  • Work with the sector to identify and test frailty identification tools for primary care settings
  • Agree standard referral and discharge protocols for people moving into and out of residential care facilities
  • Facilitate access to medicines management for people living at home and in residential facilities.

Respectful end of life

  • Complete and implement a palliative care action plan
  • Implementation of Te Ara Whakapiri: Principles and guidance for the last days of life
  • Developing options for surveying patient and family experience.

Implementation, measurement and review

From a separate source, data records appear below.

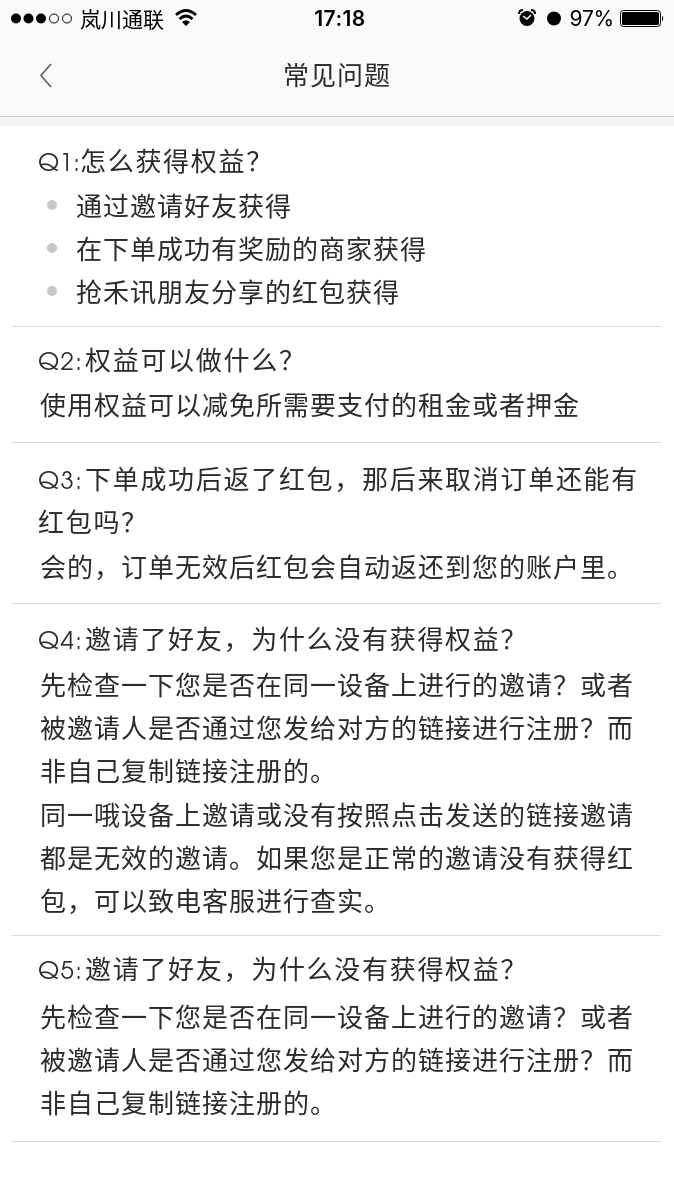
<!DOCTYPE html>
<html lang="zh-CN">
<head>
<meta charset="utf-8">
<title>常见问题</title>
<style>
:root {
  --ink: #2b2b2d;
  --status: #000;
  --bar: #fafafa;
  --bar-line: #d2d2d2;
  --gap: #f5f5f5;
  --rule: #dcdcde;
  --bullet: #c6c6ce;
  --page: #fff;
}
* { box-sizing: border-box; margin: 0; padding: 0; }
html, body { width: 674px; height: 1200px; overflow: hidden; background: var(--page); }
body { color: var(--ink); font: 400 26px/43px "Noto Sans CJK SC", "Noto Sans", sans-serif; }

.top { position: relative; height: 126px; background: var(--bar); border-bottom: 9px solid var(--gap); }
.top::after { content: ""; position: absolute; left: 0; right: 0; bottom: 0; height: 1px; background: var(--bar-line); }
.status { position: absolute; inset: 0 0 auto; height: 38px; color: var(--status); line-height: 36px; white-space: nowrap; }
.status svg { position: absolute; left: 0; top: 0; }
.status span { position: absolute; top: 0; }
.carrier { left: 80px; font-size: 21px; }
.time { left: 290px; width: 100px; text-align: center; font: 600 21px/37px Inter, sans-serif; letter-spacing: .4px; }
.charge { right: 60px; font: 400 21px/37px Inter, sans-serif; letter-spacing: -.2px; }
.back { position: absolute; left: 36px; top: 60px; width: 20px; height: 30px; }
.back svg { display: block; }
.title { position: absolute; left: 0; right: 0; top: 52px; text-align: center; font-size: 26px; font-weight: 400; letter-spacing: 1px; }

.faq { padding: 0 13px 0 12px; }
.item { border-bottom: 1px solid var(--rule); padding-left: 28px; white-space: nowrap; }
.item h2 { margin-left: -2px; font-size: 26px; font-weight: 500; letter-spacing: 1.7px; }
.number { display: inline-block; width: 47px; font: 400 24px/1 "TeX Gyre Adventor", sans-serif; letter-spacing: 1.5px; }
.item p, .item li { letter-spacing: 1px; }
.item p { line-height: 43.2px; }
.item ul { list-style: none; margin-top: 2px; }
.item li { position: relative; padding-left: 36px; }
.item li::before { content: ""; position: absolute; left: 7px; top: 17px; width: 10px; height: 10px; border-radius: 50%; background: var(--bullet); }

.earn { height: 201px; padding-top: 12px; }
.earn .number { width: 42px; letter-spacing: .5px; }
.use { height: 116px; padding-top: 10px; }
.use p { margin-top: 2px; }
.refund { height: 161px; padding-top: 13px; }
.refund p { margin-top: 2px; }
.invite { height: 332px; padding-top: 12px; }
.invite p { margin-top: 3px; }
.invite p + p { margin-top: 0; }
.again { height: 206px; padding-top: 10px; }
.again p { margin-top: 5px; }
</style>
</head>
<body>
<header class="top">
  <div class="status">
    <svg width="674" height="38" viewBox="0 0 674 38" aria-hidden="true">
      <g class="signal">
        <circle cx="16" cy="18.500" r="5"/>
        <circle cx="28.500" cy="18.500" r="5"/>
        <circle cx="41" cy="18.500" r="5"/>
        <g fill="none" stroke="#000">
          <circle cx="54" cy="18.500" r="4.500"/>
          <circle cx="67" cy="18.500" r="4.500"/>
        </g>
      </g>
      <g class="wifi">
        <g fill="none" stroke="#000" stroke-width="2.800">
          <path d="M176 15Q186 6 196 15"/>
          <path d="M179.500 19Q186 13 192.500 19"/>
        </g>
        <path d="M182 22Q186 18.500 190 22L186 26Z"/>
      </g>
      <g class="alarm">
        <circle cx="527" cy="18.500" r="7.500"/>
        <path d="M519 14Q519 10 523 10M531 10Q535 10 535 14" fill="none" stroke="#000" stroke-width="2"/>
        <path d="M523 16L527 19L531 15" fill="none" stroke="#fff" stroke-width="1.500"/>
      </g>
      <circle class="wireless" cx="554" cy="18.500" r="7"/>
      <g class="battery">
        <rect x="620.500" y="10.500" width="40" height="16" rx="3" fill="none" stroke="#000"/>
        <rect x="622" y="12" width="37" height="13" rx="1.500"/>
        <path d="M662 15.500Q664.500 18.500 662 21.500Z"/>
      </g>
    </svg>
    <span class="carrier">岚川通联</span>
    <span class="time">17:18</span>
    <span class="charge">97%</span>
  </div>
  <a class="back" href="#" aria-label="返回"><svg width="20" height="30" viewBox="0 0 20 30"><path d="M15 4L5 15.500L15 27" fill="none" stroke="#555" stroke-width="1.500"/></svg></a>
  <h1 class="title">常见问题</h1>
</header>
<main class="faq">
  <section class="item earn">
    <h2><span class="number">Q1:</span>怎么获得权益？</h2>
    <ul>
      <li>通过邀请好友获得</li>
      <li>在下单成功有奖励的商家获得</li>
      <li>抢禾讯朋友分享的红包获得</li>
    </ul>
  </section>
  <section class="item use">
    <h2><span class="number">Q2:</span>权益可以做什么？</h2>
    <p>使用权益可以减免所需要支付的租金或者押金</p>
  </section>
  <section class="item refund">
    <h2><span class="number">Q3:</span>下单成功后返了红包，那后来取消订单还能有<br>红包吗？</h2>
    <p>会的，订单无效后红包会自动返还到您的账户里。</p>
  </section>
  <section class="item invite">
    <h2><span class="number">Q4:</span>邀请了好友，为什么没有获得权益？</h2>
    <p>先检查一下您是否在同一设备上进行的邀请？或者<br>被邀请人是否通过您发给对方的链接进行注册？而<br>非自己复制链接注册的。</p>
    <p>同一哦设备上邀请或没有按照点击发送的链接邀请<br>都是无效的邀请。如果您是正常的邀请没有获得红<br>包，可以致电客服进行查实。</p>
  </section>
  <section class="item again">
    <h2><span class="number">Q5:</span>邀请了好友，为什么没有获得权益？</h2>
    <p>先检查一下您是否在同一设备上进行的邀请？或者<br>被邀请人是否通过您发给对方的链接进行注册？而<br>非自己复制链接注册的。</p>
  </section>
</main>
</body>
</html>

  • Planning and delivering a coordinated programme of work towards the Healthy Ageing Strategy goals
  • Improving collection and use of older people’s experiences of care, and engaging older people in DHB forums
  • Co-designing of minor ailments/referrals service as part of the Pharmacy Action Plan
  • Reviewing implementation progress and publishing indicators for District Health Boards
  • Improving our knowledge base through greater collaboration in research development and dissemination.

Key achievements over the first two years

  • Implementation of a nationwide programme of falls and fracture prevention and treatment initiatives, led by the Accident Compensation Corporation (ACC) and District Health Boards
  • improved remuneration, training and employment conditions for care and support workers in aged care
  • initial work on a National Framework to improve consistency and quality for home and community support sector services
  • significant progress by the Office for Seniors in supporting the establishment of age-friendly cities and communities, and Hamilton and New Plymouth being accepted into the World Health Organization Global Network for Age-Friendly Cities and Communities.

Our focus for 2019 - 2022

There are 26 priority actions for 2019 - 2022, which sit under nine key focus areas, and complement the ongoing work related to the priorities of the first two years:

  1. Maintain and enhance older people's capacity through supportive environments, health promotion and disease minimisation and prevention.
  2. Improve the wellbeing of people by coordinating assistance to socially isolated older people.
  3. Prevent unnecessary acute hospitalisations and emergency department attendances.
  4. Support rehabilitation closer to home.
  5. Implement models of care that are needs based, person-centred and equitable.
  6. Support the capacity and capability of the workforce to provide care and support for older people with a more complex and diverse range of health and support needs.
  7. Improve support for informal carers.
  8. Monitor the performance of the system in implementing the Strategy. A priority action to enable this is the development of an outcomes and measurement framework for this purpose.
  9. Strengthen implementation of the New Zealand Dementia Care Framework and cognitive impairment pathways.